[Data excerpts]
☆ ☆ ☆ ☆ ☆ ☆ ☆

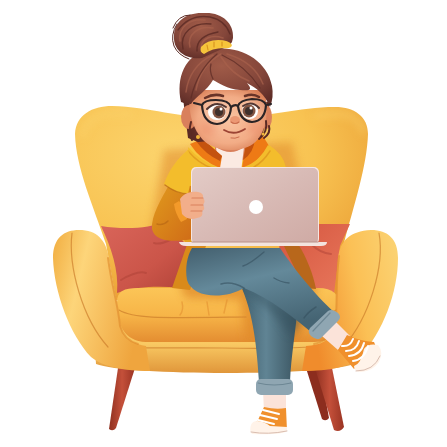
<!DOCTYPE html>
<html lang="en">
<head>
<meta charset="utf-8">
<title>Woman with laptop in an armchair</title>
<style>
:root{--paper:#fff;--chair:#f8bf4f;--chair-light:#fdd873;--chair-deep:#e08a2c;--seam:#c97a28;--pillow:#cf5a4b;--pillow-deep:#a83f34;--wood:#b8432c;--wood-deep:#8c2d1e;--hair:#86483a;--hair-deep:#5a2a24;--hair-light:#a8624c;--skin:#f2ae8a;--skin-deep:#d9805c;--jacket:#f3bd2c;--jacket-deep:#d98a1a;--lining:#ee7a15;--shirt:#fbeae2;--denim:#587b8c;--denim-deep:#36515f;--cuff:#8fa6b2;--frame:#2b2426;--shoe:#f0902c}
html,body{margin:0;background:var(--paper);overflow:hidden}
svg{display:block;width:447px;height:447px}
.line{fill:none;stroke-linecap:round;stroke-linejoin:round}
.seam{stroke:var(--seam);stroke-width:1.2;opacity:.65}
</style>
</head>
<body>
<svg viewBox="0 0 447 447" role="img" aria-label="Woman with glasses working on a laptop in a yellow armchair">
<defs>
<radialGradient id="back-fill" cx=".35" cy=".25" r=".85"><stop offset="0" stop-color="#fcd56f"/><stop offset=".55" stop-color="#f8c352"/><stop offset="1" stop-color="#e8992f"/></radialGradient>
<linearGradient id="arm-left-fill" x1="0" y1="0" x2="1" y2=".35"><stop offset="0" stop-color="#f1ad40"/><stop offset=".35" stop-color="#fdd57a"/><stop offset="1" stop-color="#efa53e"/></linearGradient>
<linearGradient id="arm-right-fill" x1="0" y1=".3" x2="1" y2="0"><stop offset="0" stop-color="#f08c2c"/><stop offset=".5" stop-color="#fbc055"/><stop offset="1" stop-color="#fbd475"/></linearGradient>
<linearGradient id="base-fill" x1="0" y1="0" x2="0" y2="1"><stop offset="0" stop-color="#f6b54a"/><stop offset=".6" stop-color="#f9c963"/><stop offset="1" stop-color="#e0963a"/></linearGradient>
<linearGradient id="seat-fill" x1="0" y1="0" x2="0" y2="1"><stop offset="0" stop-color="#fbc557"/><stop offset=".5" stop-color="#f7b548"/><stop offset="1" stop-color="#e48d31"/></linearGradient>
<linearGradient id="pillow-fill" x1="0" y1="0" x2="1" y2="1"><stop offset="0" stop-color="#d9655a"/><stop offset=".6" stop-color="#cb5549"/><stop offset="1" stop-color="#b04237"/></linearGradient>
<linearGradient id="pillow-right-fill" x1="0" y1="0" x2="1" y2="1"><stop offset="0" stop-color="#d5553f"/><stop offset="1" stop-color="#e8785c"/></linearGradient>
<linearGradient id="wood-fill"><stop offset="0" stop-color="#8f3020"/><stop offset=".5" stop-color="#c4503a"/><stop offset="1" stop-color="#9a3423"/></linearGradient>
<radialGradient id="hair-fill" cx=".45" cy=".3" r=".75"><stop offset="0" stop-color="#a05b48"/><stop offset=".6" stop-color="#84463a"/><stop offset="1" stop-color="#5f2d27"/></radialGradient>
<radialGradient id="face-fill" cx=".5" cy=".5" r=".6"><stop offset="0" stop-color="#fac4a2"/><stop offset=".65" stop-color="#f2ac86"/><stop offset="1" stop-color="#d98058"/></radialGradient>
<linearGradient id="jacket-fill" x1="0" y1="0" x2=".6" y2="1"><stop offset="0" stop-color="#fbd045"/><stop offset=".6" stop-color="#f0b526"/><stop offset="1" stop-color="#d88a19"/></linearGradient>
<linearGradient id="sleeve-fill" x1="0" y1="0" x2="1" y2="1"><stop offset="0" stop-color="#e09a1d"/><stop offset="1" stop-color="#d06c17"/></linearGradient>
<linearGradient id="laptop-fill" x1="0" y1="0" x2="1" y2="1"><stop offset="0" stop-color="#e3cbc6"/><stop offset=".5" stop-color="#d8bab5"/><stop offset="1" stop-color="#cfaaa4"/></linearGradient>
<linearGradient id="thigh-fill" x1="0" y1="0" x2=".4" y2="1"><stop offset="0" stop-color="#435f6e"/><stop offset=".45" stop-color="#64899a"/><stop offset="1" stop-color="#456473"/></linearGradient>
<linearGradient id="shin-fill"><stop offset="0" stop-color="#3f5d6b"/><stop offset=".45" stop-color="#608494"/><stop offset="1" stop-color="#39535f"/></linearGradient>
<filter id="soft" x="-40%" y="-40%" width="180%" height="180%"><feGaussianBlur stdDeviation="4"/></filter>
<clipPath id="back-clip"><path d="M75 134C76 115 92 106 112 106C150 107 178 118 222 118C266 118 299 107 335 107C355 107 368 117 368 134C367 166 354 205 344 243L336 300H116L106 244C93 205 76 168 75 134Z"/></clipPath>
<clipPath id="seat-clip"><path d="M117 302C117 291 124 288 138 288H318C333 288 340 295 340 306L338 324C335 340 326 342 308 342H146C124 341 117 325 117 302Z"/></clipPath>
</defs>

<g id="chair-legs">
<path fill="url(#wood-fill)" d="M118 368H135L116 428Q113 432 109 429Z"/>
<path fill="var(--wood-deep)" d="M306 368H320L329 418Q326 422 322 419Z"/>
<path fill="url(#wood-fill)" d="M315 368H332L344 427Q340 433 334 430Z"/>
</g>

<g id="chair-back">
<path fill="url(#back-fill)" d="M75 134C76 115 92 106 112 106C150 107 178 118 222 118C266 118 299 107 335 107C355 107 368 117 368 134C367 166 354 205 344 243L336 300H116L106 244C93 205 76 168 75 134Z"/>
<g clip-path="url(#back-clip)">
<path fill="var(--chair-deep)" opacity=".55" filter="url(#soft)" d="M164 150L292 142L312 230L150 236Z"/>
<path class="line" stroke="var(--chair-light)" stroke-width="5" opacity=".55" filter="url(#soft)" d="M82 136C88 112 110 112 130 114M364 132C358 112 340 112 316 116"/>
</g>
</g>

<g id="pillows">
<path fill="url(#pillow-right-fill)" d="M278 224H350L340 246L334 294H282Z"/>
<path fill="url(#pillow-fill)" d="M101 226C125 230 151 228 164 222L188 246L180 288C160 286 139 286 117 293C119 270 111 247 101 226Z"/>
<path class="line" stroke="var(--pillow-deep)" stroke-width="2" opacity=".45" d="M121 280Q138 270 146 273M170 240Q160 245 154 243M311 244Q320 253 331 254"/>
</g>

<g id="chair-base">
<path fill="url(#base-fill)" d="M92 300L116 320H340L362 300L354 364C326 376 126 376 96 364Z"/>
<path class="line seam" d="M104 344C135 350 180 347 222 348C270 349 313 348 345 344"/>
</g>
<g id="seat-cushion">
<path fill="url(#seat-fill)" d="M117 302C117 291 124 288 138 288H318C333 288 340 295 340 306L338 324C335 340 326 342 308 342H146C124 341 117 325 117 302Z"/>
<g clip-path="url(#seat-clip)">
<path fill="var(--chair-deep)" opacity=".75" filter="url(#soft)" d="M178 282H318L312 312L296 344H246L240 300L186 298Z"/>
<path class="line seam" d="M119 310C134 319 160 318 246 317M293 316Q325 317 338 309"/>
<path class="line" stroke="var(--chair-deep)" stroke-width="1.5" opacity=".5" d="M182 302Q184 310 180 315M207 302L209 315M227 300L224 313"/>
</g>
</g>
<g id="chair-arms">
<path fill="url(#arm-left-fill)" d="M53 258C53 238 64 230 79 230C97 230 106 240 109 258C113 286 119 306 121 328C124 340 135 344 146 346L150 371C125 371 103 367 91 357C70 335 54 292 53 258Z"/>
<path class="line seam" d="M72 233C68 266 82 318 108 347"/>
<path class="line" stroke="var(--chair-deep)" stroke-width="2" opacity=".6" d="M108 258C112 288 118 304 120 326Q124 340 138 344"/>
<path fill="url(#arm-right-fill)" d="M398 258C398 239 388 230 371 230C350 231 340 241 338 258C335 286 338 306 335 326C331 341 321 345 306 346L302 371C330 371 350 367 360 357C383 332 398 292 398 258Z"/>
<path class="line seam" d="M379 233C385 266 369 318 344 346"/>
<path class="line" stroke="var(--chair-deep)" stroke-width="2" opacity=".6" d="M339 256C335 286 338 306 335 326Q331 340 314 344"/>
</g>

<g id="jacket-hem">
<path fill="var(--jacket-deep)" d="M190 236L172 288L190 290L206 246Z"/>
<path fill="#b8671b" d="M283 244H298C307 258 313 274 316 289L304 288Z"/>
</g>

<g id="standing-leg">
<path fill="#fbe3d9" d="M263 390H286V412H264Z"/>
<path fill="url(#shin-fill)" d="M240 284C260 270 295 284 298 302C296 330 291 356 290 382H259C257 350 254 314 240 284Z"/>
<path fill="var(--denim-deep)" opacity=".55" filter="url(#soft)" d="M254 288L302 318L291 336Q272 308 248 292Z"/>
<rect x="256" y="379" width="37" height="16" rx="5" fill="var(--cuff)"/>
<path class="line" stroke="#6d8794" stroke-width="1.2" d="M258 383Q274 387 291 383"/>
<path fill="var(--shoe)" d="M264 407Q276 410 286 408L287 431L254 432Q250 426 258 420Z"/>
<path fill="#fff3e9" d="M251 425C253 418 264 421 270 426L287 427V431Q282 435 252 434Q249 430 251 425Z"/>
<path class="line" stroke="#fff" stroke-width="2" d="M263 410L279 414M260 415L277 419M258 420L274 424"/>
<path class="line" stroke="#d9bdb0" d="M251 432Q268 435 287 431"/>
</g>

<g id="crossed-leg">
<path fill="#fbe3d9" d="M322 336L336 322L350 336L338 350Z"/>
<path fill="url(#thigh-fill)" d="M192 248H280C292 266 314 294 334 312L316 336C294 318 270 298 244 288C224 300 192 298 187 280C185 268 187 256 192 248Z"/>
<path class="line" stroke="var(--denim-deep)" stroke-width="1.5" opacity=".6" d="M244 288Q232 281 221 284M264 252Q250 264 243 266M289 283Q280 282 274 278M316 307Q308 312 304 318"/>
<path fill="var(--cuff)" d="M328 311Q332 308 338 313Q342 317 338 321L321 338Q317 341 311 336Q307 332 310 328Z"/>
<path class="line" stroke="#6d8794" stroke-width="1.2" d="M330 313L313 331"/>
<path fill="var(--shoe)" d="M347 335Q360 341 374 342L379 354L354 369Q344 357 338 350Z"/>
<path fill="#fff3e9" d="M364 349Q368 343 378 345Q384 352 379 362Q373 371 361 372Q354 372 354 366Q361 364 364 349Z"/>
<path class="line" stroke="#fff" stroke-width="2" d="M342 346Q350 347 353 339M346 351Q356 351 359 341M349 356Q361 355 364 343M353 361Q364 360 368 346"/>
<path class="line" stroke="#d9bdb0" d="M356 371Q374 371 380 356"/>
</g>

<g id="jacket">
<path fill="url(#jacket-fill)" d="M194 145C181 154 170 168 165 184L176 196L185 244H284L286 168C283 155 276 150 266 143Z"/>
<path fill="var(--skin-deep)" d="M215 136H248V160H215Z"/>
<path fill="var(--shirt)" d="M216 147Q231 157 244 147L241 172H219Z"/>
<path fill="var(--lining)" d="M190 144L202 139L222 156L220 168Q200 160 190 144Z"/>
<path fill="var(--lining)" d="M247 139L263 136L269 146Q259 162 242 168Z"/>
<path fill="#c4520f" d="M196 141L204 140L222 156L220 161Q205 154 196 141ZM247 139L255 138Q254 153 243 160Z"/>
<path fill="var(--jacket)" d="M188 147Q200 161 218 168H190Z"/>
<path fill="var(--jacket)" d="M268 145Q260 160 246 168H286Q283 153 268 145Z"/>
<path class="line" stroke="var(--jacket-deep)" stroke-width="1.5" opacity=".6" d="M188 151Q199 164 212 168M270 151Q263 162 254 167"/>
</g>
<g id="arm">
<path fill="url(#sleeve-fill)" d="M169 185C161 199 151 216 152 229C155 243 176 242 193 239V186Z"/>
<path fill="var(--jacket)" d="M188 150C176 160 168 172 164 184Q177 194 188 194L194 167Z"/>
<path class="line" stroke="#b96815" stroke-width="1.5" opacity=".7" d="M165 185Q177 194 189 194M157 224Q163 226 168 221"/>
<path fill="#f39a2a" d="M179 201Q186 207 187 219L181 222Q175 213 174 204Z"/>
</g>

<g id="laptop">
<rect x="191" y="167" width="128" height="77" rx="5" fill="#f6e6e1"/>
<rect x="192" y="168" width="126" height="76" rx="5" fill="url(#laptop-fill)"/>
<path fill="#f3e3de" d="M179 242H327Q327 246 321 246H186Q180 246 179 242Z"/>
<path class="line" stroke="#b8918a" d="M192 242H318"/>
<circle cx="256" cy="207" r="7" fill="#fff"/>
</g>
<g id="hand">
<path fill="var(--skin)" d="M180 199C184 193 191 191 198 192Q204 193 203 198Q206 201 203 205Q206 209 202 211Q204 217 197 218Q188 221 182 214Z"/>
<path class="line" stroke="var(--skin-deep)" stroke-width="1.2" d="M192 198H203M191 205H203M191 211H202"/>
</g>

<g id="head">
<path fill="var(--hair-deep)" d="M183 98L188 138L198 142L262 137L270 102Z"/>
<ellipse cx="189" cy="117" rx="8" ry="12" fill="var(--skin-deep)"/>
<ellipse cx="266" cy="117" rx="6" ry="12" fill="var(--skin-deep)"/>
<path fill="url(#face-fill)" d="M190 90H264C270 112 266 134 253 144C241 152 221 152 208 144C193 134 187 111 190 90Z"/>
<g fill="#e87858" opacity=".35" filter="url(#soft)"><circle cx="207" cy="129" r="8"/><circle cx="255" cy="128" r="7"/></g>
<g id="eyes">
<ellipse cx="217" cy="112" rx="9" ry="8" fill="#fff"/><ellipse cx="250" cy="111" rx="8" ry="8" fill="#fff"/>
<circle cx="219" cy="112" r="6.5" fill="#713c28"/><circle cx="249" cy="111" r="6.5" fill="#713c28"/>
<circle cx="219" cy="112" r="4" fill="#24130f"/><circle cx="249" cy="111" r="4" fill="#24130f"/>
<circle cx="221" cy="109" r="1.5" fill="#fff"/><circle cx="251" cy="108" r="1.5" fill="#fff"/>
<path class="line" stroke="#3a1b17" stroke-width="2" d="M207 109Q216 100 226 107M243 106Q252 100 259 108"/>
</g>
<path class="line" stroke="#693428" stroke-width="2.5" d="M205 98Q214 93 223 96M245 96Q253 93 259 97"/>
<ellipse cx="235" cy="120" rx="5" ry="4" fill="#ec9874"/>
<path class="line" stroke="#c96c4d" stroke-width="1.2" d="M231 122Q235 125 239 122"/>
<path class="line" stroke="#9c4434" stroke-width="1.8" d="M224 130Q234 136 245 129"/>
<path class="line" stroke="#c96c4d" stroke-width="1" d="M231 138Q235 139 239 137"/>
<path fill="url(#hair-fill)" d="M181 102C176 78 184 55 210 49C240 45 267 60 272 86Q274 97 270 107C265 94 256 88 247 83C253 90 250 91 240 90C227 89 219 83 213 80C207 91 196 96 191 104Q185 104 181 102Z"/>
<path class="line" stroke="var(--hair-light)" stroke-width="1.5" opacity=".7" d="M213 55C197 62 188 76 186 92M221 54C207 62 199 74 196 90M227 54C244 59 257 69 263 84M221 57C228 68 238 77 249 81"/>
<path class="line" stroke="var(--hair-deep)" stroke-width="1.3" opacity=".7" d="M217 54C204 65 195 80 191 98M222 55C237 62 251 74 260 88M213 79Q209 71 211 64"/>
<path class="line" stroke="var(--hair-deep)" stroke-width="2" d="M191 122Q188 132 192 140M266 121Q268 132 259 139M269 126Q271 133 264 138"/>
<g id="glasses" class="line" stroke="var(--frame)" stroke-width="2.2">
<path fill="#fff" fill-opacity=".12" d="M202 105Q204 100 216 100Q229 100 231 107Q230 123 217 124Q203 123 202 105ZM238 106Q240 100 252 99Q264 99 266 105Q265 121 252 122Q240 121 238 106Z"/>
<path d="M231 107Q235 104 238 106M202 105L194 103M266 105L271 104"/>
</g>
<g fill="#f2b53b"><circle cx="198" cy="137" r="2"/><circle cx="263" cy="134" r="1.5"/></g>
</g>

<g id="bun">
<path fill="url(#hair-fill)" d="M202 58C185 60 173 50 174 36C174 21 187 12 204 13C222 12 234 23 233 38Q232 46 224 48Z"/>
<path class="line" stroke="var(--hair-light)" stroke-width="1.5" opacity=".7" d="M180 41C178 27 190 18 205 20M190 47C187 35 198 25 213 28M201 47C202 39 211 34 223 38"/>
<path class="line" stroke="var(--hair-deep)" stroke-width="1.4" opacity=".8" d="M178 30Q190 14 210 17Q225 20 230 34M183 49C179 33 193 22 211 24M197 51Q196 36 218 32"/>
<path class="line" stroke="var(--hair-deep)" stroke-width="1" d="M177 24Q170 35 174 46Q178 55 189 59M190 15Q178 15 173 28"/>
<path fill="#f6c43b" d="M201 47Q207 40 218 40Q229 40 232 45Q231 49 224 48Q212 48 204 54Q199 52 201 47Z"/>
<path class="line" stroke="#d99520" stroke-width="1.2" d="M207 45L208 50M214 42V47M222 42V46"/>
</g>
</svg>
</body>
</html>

☆ ☆ ☆ ☆ ☆ ☆ ☆

The problem
The lines above that hold the word "ellipse" are the ones to copy.

Answer to the exercise
<ellipse cx="189" cy="117" rx="8" ry="12" fill="var(--skin-deep)"/>
<ellipse cx="266" cy="117" rx="6" ry="12" fill="var(--skin-deep)"/>
<ellipse cx="217" cy="112" rx="9" ry="8" fill="#fff"/><ellipse cx="250" cy="111" rx="8" ry="8" fill="#fff"/>
<ellipse cx="235" cy="120" rx="5" ry="4" fill="#ec9874"/>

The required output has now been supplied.